Take each line in the entries below that holds "define" and show it.

++++ Input data

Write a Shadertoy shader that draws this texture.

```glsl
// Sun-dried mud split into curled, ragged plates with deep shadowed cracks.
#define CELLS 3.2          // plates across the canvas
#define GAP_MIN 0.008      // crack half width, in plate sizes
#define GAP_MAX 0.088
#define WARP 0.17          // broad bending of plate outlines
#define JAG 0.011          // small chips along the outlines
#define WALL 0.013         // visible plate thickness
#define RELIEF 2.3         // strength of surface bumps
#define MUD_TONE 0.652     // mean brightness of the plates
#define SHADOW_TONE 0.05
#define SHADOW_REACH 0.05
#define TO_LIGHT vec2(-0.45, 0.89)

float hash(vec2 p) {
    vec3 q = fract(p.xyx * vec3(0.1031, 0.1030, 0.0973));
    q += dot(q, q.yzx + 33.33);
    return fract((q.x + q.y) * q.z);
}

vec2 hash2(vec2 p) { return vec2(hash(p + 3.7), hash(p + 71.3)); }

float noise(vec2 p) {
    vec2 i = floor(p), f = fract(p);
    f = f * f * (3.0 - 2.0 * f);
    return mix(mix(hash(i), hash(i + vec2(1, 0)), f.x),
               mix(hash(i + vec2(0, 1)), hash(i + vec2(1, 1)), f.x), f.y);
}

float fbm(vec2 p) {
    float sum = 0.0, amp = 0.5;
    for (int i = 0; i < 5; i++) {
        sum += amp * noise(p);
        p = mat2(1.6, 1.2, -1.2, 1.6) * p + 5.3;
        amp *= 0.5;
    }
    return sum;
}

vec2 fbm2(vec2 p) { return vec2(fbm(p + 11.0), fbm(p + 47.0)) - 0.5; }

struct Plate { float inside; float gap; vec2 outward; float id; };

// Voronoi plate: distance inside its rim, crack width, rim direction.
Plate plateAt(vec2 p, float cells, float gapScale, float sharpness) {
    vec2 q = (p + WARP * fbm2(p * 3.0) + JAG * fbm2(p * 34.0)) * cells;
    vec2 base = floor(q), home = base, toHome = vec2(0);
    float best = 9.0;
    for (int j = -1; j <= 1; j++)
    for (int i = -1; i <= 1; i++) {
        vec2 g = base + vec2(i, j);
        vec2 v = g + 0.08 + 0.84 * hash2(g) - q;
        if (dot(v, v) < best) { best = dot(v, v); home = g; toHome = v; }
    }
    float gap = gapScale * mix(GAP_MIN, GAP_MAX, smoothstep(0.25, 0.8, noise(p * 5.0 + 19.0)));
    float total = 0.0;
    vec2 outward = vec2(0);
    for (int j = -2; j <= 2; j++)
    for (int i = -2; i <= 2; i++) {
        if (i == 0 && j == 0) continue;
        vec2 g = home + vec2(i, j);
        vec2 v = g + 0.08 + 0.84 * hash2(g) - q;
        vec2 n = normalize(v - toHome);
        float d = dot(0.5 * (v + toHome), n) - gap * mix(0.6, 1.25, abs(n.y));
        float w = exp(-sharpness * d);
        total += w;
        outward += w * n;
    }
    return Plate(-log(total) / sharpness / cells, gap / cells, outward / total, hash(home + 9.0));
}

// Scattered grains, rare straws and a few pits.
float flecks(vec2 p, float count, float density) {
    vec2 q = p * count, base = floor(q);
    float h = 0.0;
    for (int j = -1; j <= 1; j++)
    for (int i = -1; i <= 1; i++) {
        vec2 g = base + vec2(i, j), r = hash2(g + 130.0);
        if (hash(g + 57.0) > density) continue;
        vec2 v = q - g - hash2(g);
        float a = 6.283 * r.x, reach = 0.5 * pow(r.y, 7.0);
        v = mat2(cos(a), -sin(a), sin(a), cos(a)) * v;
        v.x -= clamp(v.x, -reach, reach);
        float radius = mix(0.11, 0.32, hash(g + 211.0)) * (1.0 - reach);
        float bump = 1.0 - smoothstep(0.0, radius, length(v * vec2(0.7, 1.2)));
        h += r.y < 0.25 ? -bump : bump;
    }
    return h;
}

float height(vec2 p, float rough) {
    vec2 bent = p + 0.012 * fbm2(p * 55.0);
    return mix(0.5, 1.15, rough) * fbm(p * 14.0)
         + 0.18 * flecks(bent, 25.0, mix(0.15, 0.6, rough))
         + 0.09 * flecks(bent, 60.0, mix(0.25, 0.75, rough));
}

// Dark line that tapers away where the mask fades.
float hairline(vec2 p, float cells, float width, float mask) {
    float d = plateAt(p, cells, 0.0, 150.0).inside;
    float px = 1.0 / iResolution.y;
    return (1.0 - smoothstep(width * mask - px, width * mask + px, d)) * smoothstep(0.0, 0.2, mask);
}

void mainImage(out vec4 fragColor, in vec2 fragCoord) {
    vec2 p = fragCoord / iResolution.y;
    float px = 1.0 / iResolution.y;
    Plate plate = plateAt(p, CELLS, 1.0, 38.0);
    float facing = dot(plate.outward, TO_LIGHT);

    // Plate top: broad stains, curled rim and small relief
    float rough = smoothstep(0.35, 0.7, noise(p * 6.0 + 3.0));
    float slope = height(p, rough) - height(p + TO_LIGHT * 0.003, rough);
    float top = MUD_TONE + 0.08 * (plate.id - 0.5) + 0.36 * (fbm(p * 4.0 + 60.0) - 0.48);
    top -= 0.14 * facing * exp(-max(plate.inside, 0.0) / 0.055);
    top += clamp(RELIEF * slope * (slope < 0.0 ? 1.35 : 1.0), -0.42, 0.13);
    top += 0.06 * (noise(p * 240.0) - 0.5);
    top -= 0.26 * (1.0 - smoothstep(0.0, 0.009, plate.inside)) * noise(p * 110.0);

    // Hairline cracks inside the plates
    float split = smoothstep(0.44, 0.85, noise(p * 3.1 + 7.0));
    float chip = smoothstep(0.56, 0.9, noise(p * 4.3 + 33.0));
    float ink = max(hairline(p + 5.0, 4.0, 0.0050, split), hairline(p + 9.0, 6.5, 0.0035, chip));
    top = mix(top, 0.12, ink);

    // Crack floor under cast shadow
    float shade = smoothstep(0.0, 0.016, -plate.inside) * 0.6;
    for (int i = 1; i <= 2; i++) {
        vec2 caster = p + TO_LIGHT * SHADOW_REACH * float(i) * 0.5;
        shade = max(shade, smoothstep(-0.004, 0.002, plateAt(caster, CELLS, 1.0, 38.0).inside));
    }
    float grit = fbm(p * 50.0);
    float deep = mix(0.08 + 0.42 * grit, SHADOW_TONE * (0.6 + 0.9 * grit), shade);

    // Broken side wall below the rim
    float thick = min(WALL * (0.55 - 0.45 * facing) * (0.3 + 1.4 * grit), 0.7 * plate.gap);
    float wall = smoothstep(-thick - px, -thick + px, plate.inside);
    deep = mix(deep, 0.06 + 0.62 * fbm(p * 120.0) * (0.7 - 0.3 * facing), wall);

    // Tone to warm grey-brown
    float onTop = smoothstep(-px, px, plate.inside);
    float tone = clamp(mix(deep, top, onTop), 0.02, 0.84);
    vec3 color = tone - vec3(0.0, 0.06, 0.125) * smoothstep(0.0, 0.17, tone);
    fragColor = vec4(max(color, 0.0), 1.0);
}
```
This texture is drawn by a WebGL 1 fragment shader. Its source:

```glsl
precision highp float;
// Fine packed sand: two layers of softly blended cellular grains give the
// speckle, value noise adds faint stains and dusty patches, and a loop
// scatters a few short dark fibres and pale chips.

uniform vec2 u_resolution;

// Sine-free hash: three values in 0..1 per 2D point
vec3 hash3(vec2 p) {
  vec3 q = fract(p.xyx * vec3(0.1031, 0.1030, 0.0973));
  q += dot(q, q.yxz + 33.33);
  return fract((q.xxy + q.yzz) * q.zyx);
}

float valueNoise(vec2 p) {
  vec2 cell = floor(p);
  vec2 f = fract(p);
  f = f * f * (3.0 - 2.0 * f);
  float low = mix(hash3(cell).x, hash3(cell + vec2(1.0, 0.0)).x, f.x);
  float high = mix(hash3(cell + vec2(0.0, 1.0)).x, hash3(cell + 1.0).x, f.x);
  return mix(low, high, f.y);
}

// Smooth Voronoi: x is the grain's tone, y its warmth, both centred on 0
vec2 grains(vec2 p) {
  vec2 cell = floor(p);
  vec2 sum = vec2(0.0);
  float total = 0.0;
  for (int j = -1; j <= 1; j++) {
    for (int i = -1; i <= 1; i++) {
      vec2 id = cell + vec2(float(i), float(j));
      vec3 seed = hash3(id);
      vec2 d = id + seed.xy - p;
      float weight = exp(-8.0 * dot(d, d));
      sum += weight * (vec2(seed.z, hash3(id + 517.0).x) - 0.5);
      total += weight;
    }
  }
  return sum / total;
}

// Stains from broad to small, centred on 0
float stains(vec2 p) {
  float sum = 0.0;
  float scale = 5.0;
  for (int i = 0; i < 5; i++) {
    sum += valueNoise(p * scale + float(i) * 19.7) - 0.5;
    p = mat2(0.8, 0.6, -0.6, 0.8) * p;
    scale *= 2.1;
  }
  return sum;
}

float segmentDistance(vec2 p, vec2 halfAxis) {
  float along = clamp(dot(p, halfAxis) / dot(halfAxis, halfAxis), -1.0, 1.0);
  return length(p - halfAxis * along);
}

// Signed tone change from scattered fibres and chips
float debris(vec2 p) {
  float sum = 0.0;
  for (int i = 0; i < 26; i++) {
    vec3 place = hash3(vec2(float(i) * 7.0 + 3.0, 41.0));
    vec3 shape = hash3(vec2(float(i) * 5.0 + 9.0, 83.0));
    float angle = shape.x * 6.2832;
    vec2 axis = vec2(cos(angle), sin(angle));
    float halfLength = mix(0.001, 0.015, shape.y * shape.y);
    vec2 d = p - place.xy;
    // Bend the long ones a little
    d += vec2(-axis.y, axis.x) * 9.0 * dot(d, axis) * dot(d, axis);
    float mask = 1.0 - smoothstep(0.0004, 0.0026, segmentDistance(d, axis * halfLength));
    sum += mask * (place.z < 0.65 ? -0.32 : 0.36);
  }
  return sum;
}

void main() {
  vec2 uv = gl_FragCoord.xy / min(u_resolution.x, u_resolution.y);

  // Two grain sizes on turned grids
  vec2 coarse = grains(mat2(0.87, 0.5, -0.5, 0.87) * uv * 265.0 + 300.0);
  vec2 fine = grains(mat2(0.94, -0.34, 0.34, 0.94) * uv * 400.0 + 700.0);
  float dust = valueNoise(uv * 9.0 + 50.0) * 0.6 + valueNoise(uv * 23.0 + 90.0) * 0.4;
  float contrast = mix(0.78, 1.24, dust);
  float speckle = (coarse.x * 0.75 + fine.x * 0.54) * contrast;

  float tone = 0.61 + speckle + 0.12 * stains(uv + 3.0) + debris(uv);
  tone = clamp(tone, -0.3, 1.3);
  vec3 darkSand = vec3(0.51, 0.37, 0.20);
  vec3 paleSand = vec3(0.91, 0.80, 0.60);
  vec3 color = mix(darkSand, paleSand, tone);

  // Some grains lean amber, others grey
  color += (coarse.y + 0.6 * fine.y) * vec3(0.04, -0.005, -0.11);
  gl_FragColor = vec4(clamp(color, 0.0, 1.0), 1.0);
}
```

++++++++

Output for this exercise.
#define CELLS 3.2          // plates across the canvas
#define GAP_MIN 0.008      // crack half width, in plate sizes
#define GAP_MAX 0.088
#define WARP 0.17          // broad bending of plate outlines
#define JAG 0.011          // small chips along the outlines
#define WALL 0.013         // visible plate thickness
#define RELIEF 2.3         // strength of surface bumps
#define MUD_TONE 0.652     // mean brightness of the plates
#define SHADOW_TONE 0.05
#define SHADOW_REACH 0.05
#define TO_LIGHT vec2(-0.45, 0.89)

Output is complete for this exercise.